The shoe mogul was on hand at the iPic Theater Thursday night for the New York premiere of his documentary “Maddman: The Steve Madden Story.” Directed by Ben Patterson, the film chronicles Madden’s early life and the tumultuous (nearly) three decades — and counting — he has spent as the creative force behind his multibillion-dollar eponymous firm. Madden’s drug addiction, marriage to and divorce from his company’s first employee, Wendy Ballew, and two-year stint in prison for securities fraud and money laundering make for a compelling tale that is sure to create new context for shoe lovers who have donned the designer’s popular wares for years without knowing his story.
But Madden is hoping the film sends a very specific message to a certain kind of viewer.

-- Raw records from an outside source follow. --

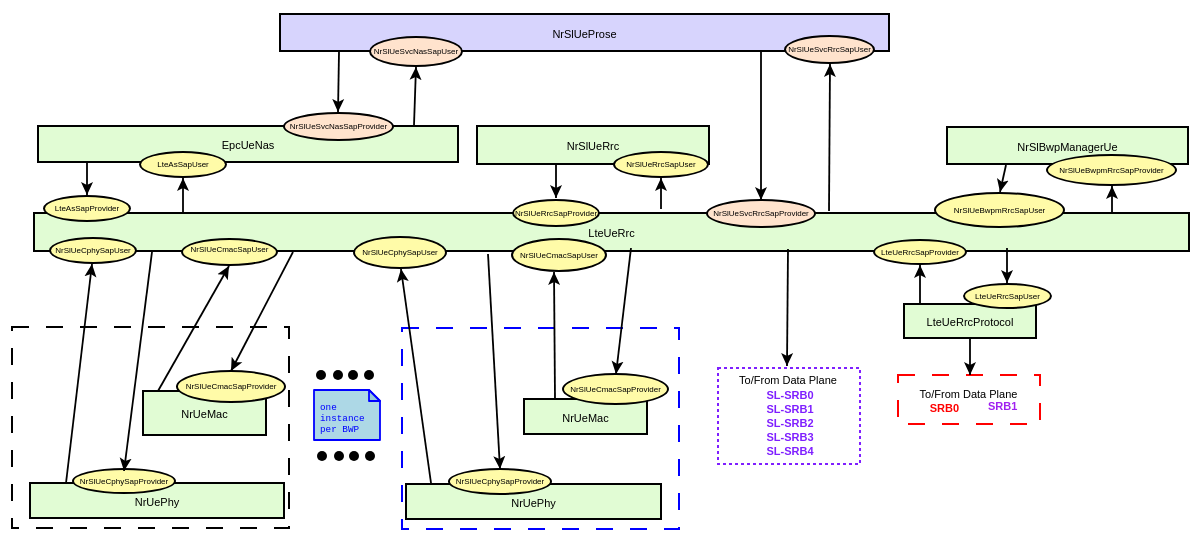
<!DOCTYPE html>
<html lang="en">
<head>
<meta charset="utf-8">
<title>NR sidelink UE RRC architecture</title>
<style>
:root{--ink:#000;--layer:#e1fcd4;--prose:#d7d4fd;--sap:#fffba8;--svc-sap:#ffe3cd;--note:#add8e6;--blue:#00f;--purple:#7f1fff;--violet:#a020f0;--red:#f00}
*{box-sizing:border-box;margin:0;padding:0}
body{width:1200px;height:541px;overflow:hidden;background:#fff;color:var(--ink);font:11px/14px "Liberation Sans",Arial,sans-serif}
.diagram{position:relative;width:1200px;height:541px;overflow:hidden}
.layer,.sap,.plane,.note,.links,.groups{position:absolute}
.layer,.sap{left:var(--x);top:var(--y);width:var(--w);height:var(--h);display:flex;align-items:center;justify-content:center;white-space:nowrap;border:2px solid var(--ink)}
.layer{background:var(--layer);padding-top:2px}
.layer.prose{background:var(--prose)}
.sap{background:var(--sap);border-radius:50%;font-size:8px;line-height:10px;padding-top:1px}
.sap.svc{background:var(--svc-sap)}
.links,.groups{left:0;top:0}
.links line{stroke:var(--ink);stroke-width:1.8}
.groups rect{fill:none;stroke-width:2}
.plane{display:flex;flex-direction:column;align-items:center;white-space:nowrap;list-style:none}
.plane b{color:var(--purple)}
.sidelink{left:718px;top:373px;width:140px}
.sidelink b{position:relative;left:2px;top:1px}
.uu{left:898px;top:387px;width:141px}
.bearers{display:flex;gap:29px;padding-left:10px}
.bearers .srb0{color:var(--red)}
.bearers .srb1{color:var(--violet);position:relative;top:-2px}
.note{left:320px;top:402px;color:var(--blue);font:9.3px/11px "Liberation Mono",monospace}
</style>
</head>
<body>
<main class="diagram">
<svg class="groups" width="1200" height="541" viewBox="0 0 1200 541" aria-hidden="true">
<g stroke-dasharray="17 17">
<rect x="12" y="327" width="277" height="201" stroke="#000"/>
<rect x="402" y="328" width="277" height="201" stroke="#00f"/>
<rect x="898" y="375" width="142" height="49" stroke="#f00"/>
</g>
<rect x="718" y="368" width="142" height="96" stroke="#7f1fff" stroke-dasharray="3 3"/>
<g stroke="#00f" stroke-width="1.8" stroke-linejoin="round">
<path d="M314 390H369L380 401V440H314Z" fill="#add8e6"/>
<path d="M369 390V401H380Z" fill="#98c9dc"/>
</g>
<g>
<circle cx="321" cy="375" r="5"/><circle cx="338" cy="375" r="5"/><circle cx="353" cy="375" r="5"/><circle cx="369" cy="375" r="5"/>
<circle cx="322" cy="456" r="5"/><circle cx="339" cy="456" r="5"/><circle cx="354" cy="456" r="5"/><circle cx="370" cy="456" r="5"/>
</g>
</svg>

<div class="layer prose" style="--x:279px;--y:13px;--w:611px;--h:39px">NrSlUeProse</div>
<div class="layer" style="--x:37px;--y:125px;--w:422px;--h:38px">EpcUeNas</div>
<div class="layer" style="--x:476px;--y:125px;--w:234px;--h:40px">NrSlUeRrc</div>
<div class="layer" style="--x:946px;--y:126px;--w:243px;--h:39px">NrSlBwpManagerUe</div>
<div class="layer" style="--x:33px;--y:212px;--w:1157px;--h:40px">LteUeRrc</div>
<div class="layer" style="--x:903px;--y:303px;--w:134px;--h:36px">LteUeRrcProtocol</div>
<div class="layer" style="--x:142px;--y:390px;--w:125px;--h:46px">NrUeMac</div>
<div class="layer" style="--x:29px;--y:482px;--w:256px;--h:37px">NrUePhy</div>
<div class="layer" style="--x:523px;--y:398px;--w:125px;--h:37px">NrUeMac</div>
<div class="layer" style="--x:405px;--y:483px;--w:257px;--h:37px">NrUePhy</div>

<div class="sap svc" style="--x:369px;--y:36px;--w:94px;--h:31px">NrSlUeSvcNasSapUser</div>
<div class="sap svc" style="--x:784px;--y:35px;--w:91px;--h:29px">NrSlUeSvcRrcSapUser</div>
<div class="sap svc" style="--x:283px;--y:112px;--w:111px;--h:29px">NrSlUeSvcNasSapProvider</div>
<div class="sap svc" style="--x:706px;--y:199px;--w:110px;--h:29px">NrSlUeSvcRrcSapProvider</div>
<div class="sap" style="--x:139px;--y:151px;--w:88px;--h:27px">LteAsSapUser</div>
<div class="sap" style="--x:43px;--y:195px;--w:88px;--h:27px">LteAsSapProvider</div>
<div class="sap" style="--x:613px;--y:151px;--w:96px;--h:27px">NrSlUeRrcSapUser</div>
<div class="sap" style="--x:512px;--y:199px;--w:88px;--h:28px">NrSlUeRrcSapProvider</div>
<div class="sap" style="--x:1046px;--y:154px;--w:131px;--h:32px">NrSlUeBwpmRrcSapProvider</div>
<div class="sap" style="--x:934px;--y:192px;--w:131px;--h:36px">NrSlUeBwpmRrcSapUser</div>
<div class="sap" style="--x:49px;--y:237px;--w:88px;--h:27px">NrSlUeCphySapUser</div>
<div class="sap" style="--x:181px;--y:238px;--w:97px;--h:28px;padding-bottom:5px">NrSlUeCmacSapUser</div>
<div class="sap" style="--x:353px;--y:236px;--w:94px;--h:33px">NrSlUeCphySapUser</div>
<div class="sap" style="--x:511px;--y:238px;--w:96px;--h:34px">NrSlUeCmacSapUser</div>
<div class="sap" style="--x:873px;--y:239px;--w:94px;--h:26px">LteUeRrcSapProvider</div>
<div class="sap" style="--x:963px;--y:283px;--w:89px;--h:26px">LteUeRrcSapUser</div>
<div class="sap" style="--x:176px;--y:370px;--w:110px;--h:33px">NrSlUeCmacSapProvider</div>
<div class="sap" style="--x:72px;--y:468px;--w:104px;--h:26px">NrSlUeCphySapProvider</div>
<div class="sap" style="--x:562px;--y:373px;--w:107px;--h:32px">NrSlUeCmacSapProvider</div>
<div class="sap" style="--x:448px;--y:468px;--w:104px;--h:27px">NrSlUeCphySapProvider</div>

<p class="note">one<br>instance<br>per BWP</p>
<section class="plane sidelink"><span>To/From Data Plane</span><b>SL-SRB0</b><b>SL-SRB1</b><b>SL-SRB2</b><b>SL-SRB3</b><b>SL-SRB4</b></section>
<section class="plane uu"><span>To/From Data Plane</span><div class="bearers"><b class="srb0">SRB0</b><b class="srb1">SRB1</b></div></section>

<svg class="links" width="1200" height="541" viewBox="0 0 1200 541" aria-hidden="true">
<defs><marker id="arrow" markerUnits="userSpaceOnUse" markerWidth="14" markerHeight="14" refX="13" refY="7" orient="auto"><path d="M13 7L0 13L3 7L0 1Z"/></marker></defs>
<g marker-end="url(#arrow)">
<line x1="339" y1="52" x2="338" y2="112" marker-end="url(#arrow)"/>
<line x1="414" y1="125" x2="416" y2="67" marker-end="url(#arrow)"/>
<line x1="761" y1="52" x2="761" y2="200" marker-end="url(#arrow)"/>
<line x1="829" y1="211" x2="830" y2="64" marker-end="url(#arrow)"/>
<line x1="87" y1="162" x2="87" y2="195" marker-end="url(#arrow)"/>
<line x1="183" y1="213" x2="183" y2="178" marker-end="url(#arrow)"/>
<line x1="556" y1="165" x2="556" y2="198" marker-end="url(#arrow)"/>
<line x1="661" y1="209" x2="661" y2="178" marker-end="url(#arrow)"/>
<line x1="1006" y1="165" x2="1000" y2="192" marker-end="url(#arrow)"/>
<line x1="1112" y1="213" x2="1112" y2="186" marker-end="url(#arrow)"/>
<line x1="66" y1="483" x2="92" y2="264" marker-end="url(#arrow)"/>
<line x1="152" y1="252" x2="124" y2="471" marker-end="url(#arrow)"/>
<line x1="158" y1="391" x2="229" y2="266" marker-end="url(#arrow)"/>
<line x1="293" y1="252" x2="231" y2="371" marker-end="url(#arrow)"/>
<line x1="431" y1="483" x2="401" y2="269" marker-end="url(#arrow)"/>
<line x1="488" y1="254" x2="500" y2="469" marker-end="url(#arrow)"/>
<line x1="555" y1="399" x2="554" y2="272" marker-end="url(#arrow)"/>
<line x1="631" y1="248" x2="616" y2="374" marker-end="url(#arrow)"/>
<line x1="788" y1="249" x2="787" y2="366" marker-end="url(#arrow)"/>
<line x1="920" y1="303" x2="920" y2="265" marker-end="url(#arrow)"/>
<line x1="1007" y1="248" x2="1007" y2="283" marker-end="url(#arrow)"/>
<line x1="970" y1="339" x2="970" y2="375" marker-end="url(#arrow)"/>
</g>
</svg>
</main>
</body>
</html>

“There are some people in my mind that I’m hoping this film reaches — I have a prototype of a person,” Madden told Footwear News when the publication caught up with him ahead of Thursday’s premiere. “They’re like 25-year-old guys — could be women, too — who are idiots and are on the wrong track in their life and people are giving up on them. I’ve seen people give up because people give up on [them] and it makes [them] give up, too. It’s about second chances — don’t quit before the miracle because life is very difficult. It can be wonderful, but it can also be [tough], and you have to be able to deal with that.”
Seven years in the making, the film — available for rental and purchase on Amazon and iTunes today — features cameos from fashion industry veterans and editors including Lord & Taylor president Liz Rodbell and FN editor-in-chief Michael Atmore.

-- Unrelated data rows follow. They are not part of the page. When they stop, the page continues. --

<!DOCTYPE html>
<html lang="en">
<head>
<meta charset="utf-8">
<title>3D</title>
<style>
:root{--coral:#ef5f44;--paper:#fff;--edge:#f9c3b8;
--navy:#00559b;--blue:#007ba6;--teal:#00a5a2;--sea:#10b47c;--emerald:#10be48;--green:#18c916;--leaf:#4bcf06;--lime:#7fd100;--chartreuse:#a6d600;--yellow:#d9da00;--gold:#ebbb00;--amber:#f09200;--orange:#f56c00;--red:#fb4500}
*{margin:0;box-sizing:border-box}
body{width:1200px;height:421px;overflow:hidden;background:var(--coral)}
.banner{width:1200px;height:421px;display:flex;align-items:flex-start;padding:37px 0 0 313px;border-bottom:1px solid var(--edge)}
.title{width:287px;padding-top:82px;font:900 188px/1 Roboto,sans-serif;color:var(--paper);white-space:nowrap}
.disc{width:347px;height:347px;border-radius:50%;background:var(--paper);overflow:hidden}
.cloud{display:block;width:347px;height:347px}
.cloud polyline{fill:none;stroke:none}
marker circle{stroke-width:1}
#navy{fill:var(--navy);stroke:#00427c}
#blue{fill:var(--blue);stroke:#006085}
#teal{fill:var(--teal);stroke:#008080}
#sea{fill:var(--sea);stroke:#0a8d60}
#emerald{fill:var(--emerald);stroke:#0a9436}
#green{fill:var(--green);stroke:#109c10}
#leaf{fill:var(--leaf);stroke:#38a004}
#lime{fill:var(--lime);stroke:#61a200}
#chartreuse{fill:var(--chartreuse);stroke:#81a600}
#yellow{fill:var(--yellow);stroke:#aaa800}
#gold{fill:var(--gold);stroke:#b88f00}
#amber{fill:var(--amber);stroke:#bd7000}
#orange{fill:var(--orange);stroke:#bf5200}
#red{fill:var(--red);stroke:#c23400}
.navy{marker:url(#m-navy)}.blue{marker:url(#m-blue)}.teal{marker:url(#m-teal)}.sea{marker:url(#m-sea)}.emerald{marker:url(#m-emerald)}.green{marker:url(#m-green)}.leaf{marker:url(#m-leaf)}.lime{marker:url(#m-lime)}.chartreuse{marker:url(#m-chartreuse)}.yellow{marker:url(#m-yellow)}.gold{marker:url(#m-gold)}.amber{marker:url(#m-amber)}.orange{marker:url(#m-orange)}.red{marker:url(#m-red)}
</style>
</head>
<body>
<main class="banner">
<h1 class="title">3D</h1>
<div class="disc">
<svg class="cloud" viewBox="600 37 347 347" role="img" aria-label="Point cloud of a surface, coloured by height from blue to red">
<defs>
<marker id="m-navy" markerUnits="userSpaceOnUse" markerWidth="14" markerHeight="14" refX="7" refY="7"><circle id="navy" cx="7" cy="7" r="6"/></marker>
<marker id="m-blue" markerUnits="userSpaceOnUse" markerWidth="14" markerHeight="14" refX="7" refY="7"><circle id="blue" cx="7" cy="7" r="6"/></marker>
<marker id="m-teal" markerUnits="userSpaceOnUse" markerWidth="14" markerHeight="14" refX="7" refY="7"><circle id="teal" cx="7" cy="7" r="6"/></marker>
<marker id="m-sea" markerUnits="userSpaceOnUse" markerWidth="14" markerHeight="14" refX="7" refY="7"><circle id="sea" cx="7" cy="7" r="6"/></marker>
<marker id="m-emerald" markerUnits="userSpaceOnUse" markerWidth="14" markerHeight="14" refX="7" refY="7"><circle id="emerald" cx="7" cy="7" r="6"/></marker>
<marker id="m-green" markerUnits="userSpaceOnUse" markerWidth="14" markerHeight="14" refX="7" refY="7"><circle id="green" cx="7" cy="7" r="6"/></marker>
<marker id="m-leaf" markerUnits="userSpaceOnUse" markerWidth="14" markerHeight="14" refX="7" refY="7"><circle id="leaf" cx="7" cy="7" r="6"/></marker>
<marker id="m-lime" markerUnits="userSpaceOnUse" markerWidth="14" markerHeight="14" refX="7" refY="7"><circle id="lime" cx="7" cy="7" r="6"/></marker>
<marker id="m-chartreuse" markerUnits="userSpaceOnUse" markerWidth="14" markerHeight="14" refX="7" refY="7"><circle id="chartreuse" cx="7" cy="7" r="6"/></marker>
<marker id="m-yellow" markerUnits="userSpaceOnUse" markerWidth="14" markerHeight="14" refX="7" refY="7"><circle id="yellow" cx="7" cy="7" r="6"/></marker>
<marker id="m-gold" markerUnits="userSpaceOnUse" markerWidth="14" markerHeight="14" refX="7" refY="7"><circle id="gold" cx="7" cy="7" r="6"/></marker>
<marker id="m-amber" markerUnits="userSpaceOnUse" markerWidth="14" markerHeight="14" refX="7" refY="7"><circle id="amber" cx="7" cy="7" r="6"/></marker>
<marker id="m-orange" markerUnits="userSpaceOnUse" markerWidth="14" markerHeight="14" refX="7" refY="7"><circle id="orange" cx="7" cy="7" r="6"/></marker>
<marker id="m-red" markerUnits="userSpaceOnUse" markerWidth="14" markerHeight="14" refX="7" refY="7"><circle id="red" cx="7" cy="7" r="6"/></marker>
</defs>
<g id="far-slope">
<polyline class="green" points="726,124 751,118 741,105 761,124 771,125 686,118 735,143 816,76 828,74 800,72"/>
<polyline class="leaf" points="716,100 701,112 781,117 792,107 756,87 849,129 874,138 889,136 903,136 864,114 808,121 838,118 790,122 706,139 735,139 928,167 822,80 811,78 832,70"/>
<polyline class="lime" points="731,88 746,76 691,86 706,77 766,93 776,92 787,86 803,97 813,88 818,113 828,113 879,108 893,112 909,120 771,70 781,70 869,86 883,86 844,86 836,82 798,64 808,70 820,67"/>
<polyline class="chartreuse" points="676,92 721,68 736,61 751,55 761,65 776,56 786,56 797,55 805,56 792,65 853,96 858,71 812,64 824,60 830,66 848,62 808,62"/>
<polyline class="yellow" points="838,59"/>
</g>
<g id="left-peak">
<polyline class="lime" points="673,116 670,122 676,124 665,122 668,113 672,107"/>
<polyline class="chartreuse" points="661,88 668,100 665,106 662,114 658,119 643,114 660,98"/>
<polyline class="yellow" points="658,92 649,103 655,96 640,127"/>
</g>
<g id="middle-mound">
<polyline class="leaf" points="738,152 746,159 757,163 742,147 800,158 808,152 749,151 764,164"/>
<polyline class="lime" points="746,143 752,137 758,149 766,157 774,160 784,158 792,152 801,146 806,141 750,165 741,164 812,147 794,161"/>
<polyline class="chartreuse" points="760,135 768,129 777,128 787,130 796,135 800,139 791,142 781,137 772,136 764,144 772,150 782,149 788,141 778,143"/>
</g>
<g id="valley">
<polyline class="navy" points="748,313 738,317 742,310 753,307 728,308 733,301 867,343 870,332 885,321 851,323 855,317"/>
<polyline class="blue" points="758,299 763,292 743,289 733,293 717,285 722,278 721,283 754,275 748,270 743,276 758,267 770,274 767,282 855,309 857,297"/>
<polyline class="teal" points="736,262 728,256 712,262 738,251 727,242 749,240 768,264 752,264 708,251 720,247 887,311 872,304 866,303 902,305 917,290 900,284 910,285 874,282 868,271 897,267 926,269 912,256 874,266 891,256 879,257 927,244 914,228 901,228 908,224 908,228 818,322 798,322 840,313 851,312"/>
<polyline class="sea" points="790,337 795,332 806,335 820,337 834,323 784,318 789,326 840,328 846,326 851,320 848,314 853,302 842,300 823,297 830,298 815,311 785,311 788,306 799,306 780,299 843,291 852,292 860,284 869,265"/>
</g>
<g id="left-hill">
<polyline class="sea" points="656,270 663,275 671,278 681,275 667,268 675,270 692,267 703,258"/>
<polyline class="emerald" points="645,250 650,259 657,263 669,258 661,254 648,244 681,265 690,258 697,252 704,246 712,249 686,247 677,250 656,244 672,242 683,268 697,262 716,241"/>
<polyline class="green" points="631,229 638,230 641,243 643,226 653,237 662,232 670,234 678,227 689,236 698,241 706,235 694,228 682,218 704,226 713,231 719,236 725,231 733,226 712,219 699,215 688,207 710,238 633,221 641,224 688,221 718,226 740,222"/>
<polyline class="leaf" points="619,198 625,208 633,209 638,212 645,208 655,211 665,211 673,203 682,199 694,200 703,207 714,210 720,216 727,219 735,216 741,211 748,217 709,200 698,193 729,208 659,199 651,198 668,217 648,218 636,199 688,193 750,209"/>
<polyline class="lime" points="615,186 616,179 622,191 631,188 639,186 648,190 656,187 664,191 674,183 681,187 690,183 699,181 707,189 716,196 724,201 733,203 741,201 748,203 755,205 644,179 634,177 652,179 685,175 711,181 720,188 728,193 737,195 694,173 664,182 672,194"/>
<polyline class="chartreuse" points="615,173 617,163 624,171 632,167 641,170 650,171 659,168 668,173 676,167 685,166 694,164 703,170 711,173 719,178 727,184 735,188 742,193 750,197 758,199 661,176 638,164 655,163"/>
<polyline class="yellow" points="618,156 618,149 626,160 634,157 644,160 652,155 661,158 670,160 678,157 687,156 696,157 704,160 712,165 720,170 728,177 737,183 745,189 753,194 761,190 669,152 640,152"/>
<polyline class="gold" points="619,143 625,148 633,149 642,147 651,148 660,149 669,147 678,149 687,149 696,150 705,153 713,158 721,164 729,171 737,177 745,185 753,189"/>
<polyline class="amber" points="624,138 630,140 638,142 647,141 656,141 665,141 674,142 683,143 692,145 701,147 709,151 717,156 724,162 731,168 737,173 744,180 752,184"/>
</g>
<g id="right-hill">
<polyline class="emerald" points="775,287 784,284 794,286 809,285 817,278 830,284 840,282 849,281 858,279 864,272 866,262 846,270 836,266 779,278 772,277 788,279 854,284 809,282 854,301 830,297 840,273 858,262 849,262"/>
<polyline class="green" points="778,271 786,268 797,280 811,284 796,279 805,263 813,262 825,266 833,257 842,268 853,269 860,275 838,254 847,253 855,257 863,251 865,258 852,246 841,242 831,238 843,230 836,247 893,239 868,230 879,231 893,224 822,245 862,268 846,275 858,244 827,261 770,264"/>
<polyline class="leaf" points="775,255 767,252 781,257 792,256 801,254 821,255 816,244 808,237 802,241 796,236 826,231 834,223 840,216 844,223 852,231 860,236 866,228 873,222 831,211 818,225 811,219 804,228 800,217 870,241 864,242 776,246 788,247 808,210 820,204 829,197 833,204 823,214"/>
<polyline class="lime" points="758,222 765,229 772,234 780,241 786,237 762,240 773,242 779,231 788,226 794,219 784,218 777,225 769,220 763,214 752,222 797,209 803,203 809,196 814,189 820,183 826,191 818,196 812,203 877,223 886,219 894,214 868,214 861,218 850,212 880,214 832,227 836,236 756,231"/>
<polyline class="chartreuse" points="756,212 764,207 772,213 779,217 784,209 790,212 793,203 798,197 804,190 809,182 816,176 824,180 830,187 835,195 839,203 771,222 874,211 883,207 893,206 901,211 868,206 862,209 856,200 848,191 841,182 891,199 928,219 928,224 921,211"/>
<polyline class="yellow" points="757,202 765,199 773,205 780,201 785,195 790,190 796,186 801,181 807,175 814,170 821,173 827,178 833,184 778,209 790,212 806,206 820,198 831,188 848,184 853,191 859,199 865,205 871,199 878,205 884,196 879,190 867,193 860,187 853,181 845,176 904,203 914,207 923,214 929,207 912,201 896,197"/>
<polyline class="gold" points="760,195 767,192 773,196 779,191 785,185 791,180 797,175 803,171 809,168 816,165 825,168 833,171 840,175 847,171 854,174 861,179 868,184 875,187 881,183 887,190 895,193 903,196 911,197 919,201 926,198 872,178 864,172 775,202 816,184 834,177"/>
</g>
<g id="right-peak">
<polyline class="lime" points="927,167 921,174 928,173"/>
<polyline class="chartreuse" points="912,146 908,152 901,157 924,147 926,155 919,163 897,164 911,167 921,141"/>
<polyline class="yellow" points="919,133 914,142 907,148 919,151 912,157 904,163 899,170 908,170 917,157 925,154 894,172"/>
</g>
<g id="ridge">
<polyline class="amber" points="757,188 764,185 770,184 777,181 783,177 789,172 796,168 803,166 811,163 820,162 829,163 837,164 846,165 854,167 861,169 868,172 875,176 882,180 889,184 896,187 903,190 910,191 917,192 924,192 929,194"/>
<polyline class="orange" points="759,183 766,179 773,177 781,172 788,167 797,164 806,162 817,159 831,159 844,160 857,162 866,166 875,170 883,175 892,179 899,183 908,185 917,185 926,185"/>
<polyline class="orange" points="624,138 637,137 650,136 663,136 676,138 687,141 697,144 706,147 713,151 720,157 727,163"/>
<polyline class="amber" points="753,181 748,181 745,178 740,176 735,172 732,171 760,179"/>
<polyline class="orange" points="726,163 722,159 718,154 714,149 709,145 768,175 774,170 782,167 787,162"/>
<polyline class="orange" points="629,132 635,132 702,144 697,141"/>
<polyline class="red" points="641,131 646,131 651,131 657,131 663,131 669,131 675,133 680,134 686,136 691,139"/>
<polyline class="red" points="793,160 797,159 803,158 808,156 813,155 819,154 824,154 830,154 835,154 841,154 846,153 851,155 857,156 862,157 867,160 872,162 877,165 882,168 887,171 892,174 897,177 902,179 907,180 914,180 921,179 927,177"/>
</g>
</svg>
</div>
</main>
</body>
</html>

“It’s out now, but it was really supposed to be out a while ago — it just took forever to make,” Madden said of the project, noting that his portrayal in the Academy Award-nominated film “The Wolf of Wall Street” in 2013 was among the factors motivating him to tell his own story. “There were two thoughts behind getting [my documentary] out: ‘Wolf of Wall Street’ happened, and I wanted to get my story out while I could remember it.”